Future will additionally include Louise Farrenc’s “Symphony No. 1,” Igor Stravinsky’s suite from the ballet Pulcinella, and Ludwig van Beethoven’s “Overture to the Creatures of Prometheus.” As a special treat, the Houston Youth Symphony will make a cameo. Conductor Michelle Merrill will lead the orchestra.
Fung, the Juno award-winner whose work was commissioned by ROCO for this weekend, took a moment from her busy schedule to explain what makes this piece so special.
“My son was participating in the Lunar New Year Parade, and this was during the pandemic. People were isolated and everybody was feeling quite alone, and suddenly, you have all this energy from the parade,” Fung said. “The San Francisco parade is a huge affair. Hundreds of people come out, and it was the first time in a long time that I had been in a group setting like that. The energy of people coming together was very emotional for me.”
Named one of the top ten parades in the world by International Festivals & Events Association, the Lunar New Year Parade (also known as the Chinese New Year Parade) in San Francisco is the biggest parade celebrating the lunar new year outside of Asia.
When Fung got the call from ROCO’s artistic director, Alecia Lawyer, about composing a piece for this program, she knew this experience at the parade would be the catalyst for the commission.
“This piece takes a journey from the idea of being alone and going through various iterations of using a phrase,” she describes. She create moments of clashing or playing the same song simultaneously with different tempos to dial up the drama of the parade experience. “But it really culminates in something very joyous and quite euphoric for the orchestra.”
This isn’t her first time dabbling in the theme of isolation. A previous piece, “Prayer,” also centered on this idea.
“They both share some things in common because they’re both inspired by a Hildegard von Bingen chant,” she said. “During times of uncertainty, I turn to ideas of faith, and she is really my champion for that.”
“Parade” is an appropriate punctuation mark to round out ROCO’s season theme, grateful, especially considering the piece’s connection to COVID-19.

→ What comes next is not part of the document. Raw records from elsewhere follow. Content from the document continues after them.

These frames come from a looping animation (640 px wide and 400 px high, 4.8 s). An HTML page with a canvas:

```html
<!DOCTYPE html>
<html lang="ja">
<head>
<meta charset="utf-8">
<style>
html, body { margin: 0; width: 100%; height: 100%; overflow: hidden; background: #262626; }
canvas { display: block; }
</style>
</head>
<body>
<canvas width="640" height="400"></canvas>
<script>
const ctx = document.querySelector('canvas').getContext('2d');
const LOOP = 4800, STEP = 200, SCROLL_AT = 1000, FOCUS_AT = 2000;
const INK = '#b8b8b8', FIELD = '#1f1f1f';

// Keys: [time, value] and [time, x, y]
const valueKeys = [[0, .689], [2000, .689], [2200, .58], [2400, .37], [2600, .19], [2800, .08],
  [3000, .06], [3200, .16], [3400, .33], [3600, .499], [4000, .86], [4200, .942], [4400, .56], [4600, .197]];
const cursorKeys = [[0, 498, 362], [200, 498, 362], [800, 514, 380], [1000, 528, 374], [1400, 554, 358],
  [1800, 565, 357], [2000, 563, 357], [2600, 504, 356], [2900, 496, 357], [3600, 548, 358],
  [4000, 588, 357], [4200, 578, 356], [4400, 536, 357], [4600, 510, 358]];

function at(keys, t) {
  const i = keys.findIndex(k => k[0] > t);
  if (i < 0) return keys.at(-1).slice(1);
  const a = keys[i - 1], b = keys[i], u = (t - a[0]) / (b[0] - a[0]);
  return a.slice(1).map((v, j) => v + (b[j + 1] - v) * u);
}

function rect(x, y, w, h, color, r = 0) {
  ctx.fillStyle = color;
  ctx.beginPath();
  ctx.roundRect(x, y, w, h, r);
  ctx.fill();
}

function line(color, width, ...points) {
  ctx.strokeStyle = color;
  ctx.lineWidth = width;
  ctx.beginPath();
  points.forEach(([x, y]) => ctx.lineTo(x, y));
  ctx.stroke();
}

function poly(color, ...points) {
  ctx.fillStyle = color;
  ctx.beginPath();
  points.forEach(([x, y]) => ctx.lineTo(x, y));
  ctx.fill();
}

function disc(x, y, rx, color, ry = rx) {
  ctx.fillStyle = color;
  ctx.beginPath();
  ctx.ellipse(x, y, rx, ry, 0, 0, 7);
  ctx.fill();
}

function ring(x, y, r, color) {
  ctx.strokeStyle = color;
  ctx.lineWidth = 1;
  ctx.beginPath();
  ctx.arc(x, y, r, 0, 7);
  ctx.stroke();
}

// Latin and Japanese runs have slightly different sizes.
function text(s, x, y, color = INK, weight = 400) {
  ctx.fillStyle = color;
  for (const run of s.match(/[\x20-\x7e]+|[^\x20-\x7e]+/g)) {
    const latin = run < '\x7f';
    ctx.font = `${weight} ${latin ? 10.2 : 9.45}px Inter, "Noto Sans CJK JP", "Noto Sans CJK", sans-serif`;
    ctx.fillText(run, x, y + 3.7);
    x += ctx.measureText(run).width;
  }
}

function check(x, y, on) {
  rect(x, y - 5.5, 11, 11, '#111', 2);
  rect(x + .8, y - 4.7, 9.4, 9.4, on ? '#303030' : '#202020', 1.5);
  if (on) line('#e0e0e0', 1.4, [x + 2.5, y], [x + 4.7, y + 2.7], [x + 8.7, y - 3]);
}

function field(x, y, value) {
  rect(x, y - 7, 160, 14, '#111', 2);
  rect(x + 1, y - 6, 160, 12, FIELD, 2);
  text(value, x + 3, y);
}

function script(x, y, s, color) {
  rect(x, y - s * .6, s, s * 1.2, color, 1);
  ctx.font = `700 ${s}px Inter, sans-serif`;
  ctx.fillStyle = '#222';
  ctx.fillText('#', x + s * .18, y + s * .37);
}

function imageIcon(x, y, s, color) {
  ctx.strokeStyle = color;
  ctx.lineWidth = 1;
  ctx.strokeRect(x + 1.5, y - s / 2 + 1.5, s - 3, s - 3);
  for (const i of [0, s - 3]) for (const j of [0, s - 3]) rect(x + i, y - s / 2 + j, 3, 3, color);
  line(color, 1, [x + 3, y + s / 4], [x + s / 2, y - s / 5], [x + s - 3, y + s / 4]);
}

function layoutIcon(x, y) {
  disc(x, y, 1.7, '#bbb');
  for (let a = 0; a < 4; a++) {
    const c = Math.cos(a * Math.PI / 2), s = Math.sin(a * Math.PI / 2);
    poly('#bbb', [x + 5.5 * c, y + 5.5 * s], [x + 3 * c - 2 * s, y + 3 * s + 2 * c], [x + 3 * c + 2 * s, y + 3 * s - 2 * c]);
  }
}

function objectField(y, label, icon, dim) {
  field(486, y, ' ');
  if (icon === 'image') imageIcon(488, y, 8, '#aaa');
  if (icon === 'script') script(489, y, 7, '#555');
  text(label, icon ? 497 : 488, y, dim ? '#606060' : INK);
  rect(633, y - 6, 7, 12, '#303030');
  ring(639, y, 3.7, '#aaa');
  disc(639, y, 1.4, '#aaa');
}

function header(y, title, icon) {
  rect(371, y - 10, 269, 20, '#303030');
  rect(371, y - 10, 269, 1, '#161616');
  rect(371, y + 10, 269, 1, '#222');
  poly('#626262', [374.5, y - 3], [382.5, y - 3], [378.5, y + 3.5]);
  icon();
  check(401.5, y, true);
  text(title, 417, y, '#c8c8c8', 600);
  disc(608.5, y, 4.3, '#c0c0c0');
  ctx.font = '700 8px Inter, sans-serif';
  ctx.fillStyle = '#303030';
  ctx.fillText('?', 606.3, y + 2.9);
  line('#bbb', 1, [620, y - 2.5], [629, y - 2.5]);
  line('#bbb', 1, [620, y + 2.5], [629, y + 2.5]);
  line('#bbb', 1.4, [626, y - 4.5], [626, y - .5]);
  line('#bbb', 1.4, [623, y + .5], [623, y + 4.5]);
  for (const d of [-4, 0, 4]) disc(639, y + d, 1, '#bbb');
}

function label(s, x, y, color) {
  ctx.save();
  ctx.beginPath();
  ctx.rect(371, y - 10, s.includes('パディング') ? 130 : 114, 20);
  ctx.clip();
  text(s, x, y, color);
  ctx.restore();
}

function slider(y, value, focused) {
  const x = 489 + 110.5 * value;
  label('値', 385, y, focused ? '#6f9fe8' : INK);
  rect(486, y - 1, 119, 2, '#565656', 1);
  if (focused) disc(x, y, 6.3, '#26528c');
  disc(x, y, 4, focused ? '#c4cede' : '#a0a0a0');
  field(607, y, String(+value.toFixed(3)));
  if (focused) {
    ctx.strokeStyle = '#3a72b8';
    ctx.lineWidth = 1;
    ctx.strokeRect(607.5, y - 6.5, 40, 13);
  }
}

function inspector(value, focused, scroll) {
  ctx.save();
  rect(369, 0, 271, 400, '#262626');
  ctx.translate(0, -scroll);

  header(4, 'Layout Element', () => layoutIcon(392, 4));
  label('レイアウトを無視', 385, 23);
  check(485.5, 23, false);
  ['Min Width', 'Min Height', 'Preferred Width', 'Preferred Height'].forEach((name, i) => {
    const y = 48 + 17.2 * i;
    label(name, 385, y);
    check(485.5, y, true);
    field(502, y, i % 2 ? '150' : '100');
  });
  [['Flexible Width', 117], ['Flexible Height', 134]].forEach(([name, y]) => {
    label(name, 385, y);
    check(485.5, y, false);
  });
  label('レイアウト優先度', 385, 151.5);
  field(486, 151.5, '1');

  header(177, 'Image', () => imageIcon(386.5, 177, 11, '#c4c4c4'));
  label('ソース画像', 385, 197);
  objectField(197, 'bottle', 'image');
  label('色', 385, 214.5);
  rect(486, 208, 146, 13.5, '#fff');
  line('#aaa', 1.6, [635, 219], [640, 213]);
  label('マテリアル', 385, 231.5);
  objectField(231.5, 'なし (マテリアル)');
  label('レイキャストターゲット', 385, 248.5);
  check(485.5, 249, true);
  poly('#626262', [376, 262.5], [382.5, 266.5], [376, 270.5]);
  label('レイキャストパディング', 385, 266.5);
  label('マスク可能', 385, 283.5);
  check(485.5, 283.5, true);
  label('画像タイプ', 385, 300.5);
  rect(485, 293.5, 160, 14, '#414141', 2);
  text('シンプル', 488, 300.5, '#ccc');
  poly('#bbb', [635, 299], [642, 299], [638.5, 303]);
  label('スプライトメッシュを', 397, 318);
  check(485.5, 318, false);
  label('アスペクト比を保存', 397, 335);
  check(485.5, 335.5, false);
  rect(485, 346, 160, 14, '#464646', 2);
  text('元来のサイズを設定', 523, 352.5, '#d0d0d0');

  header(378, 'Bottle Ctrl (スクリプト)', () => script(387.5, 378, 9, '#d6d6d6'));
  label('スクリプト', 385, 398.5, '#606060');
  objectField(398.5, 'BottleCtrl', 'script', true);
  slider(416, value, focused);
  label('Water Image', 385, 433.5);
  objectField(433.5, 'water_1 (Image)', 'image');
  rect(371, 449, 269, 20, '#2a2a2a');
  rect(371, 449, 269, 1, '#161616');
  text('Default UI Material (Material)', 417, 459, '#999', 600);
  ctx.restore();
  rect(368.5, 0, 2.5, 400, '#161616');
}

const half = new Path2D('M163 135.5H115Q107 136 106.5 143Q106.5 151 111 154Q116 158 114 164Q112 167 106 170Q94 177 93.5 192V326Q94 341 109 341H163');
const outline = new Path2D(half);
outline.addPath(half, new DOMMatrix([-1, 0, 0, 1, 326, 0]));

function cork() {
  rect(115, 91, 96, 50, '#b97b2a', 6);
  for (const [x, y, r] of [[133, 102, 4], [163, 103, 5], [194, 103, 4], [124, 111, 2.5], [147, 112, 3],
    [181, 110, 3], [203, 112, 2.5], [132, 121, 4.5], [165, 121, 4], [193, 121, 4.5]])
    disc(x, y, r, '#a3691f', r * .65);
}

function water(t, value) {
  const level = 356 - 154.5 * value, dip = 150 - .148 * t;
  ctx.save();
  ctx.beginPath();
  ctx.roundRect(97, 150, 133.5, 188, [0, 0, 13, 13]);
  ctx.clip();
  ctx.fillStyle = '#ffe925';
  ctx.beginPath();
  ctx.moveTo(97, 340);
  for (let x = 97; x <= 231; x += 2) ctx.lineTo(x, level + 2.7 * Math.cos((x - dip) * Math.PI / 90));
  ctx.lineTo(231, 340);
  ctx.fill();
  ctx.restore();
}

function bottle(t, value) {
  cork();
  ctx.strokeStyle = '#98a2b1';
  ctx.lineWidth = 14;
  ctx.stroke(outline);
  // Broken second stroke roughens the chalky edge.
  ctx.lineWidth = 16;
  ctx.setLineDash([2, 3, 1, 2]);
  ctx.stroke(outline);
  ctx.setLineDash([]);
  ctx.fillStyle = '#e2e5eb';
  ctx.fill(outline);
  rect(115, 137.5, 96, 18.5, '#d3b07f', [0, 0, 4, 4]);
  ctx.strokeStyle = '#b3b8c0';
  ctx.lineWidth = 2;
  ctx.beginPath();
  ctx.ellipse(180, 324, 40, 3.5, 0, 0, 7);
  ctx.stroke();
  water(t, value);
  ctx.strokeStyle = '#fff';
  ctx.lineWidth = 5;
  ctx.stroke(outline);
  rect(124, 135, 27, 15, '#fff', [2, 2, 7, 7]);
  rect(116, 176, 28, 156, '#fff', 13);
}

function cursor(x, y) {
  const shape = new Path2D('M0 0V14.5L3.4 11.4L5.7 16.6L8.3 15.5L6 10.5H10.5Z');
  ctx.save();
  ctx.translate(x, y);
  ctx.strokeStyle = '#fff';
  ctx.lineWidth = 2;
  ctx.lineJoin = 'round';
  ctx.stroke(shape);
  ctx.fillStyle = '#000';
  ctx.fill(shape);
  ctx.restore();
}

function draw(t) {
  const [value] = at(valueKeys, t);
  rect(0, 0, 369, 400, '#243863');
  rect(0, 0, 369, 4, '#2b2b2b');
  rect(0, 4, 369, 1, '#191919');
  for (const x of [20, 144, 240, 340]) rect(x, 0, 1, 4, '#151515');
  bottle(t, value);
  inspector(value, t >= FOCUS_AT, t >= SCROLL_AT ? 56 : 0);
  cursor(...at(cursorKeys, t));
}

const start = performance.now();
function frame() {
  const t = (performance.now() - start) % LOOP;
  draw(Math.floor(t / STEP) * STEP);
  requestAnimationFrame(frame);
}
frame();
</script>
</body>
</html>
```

Lawyer told the Houston Press at the beginning of this season, “I wanted to lean into gratefulness because we’ve come out of COVID-19 almost like we’ve gone through an asteroid field. We’re back in the game and realizing that everything is intact, and for that, we’re grateful. When you’re in that state of gratefulness, there’s a really invitational way that you can approach people to join the musical journey.”
For someone lauded as a relevant contemporary composer, Fung’s knack for music making originated from an unexpected place.
“I was about seven or eight when I started writing music, but it wasn’t really anything that was too precocious. It was really because I didn’t want to practice. I had a mom who really was very strict, and so I started improvising. She wasn’t a musician, so she couldn’t really tell the difference,” she said.
As they say, necessity is the mother of invention.
Over time, her prowess as a creator developed, and her talent caught the
eyes ears of her industry peers. Fung has received numerous awards and grants, including the 2015 Jan V. Matejcek New Classical Music Award for achievement in new music from the Society of Composers, Authors, and Music Publishers of Canada, a Simon Guggenheim Foundation Fellowship and the New York Foundation for the Arts’ Gregory Millard Fellowship. She is an associate composer of the Canadian Music Centre and served on the board of the American Composers Forum.
As composing music became her focus over the years…it has also became her superpower, which audiences can experience for themselves this weekend.
“I grew up in Edmonton, Canada. There was really nothing to do, and composition became my creative outlet,” she said. “To this day, I feel like I can solve the world’s problems through music. I can find a voice for myself that is not expressed through words. I find that powerful and, in a lot of ways, spiritual.”
ROCO’s Future, including the premiere of Parade, takes place at 5 p.m., April 29 at The Church of St. John the Divine, 2450 River Oaks Boulevard. For tickets or information, call 713-665-2700 or visit ROCO.org. Tickets are “pay what you wish,” with a suggested price of $35. This performance will also be livestreamed free at ROCO.org, Facebook, YouTube, and A440.live.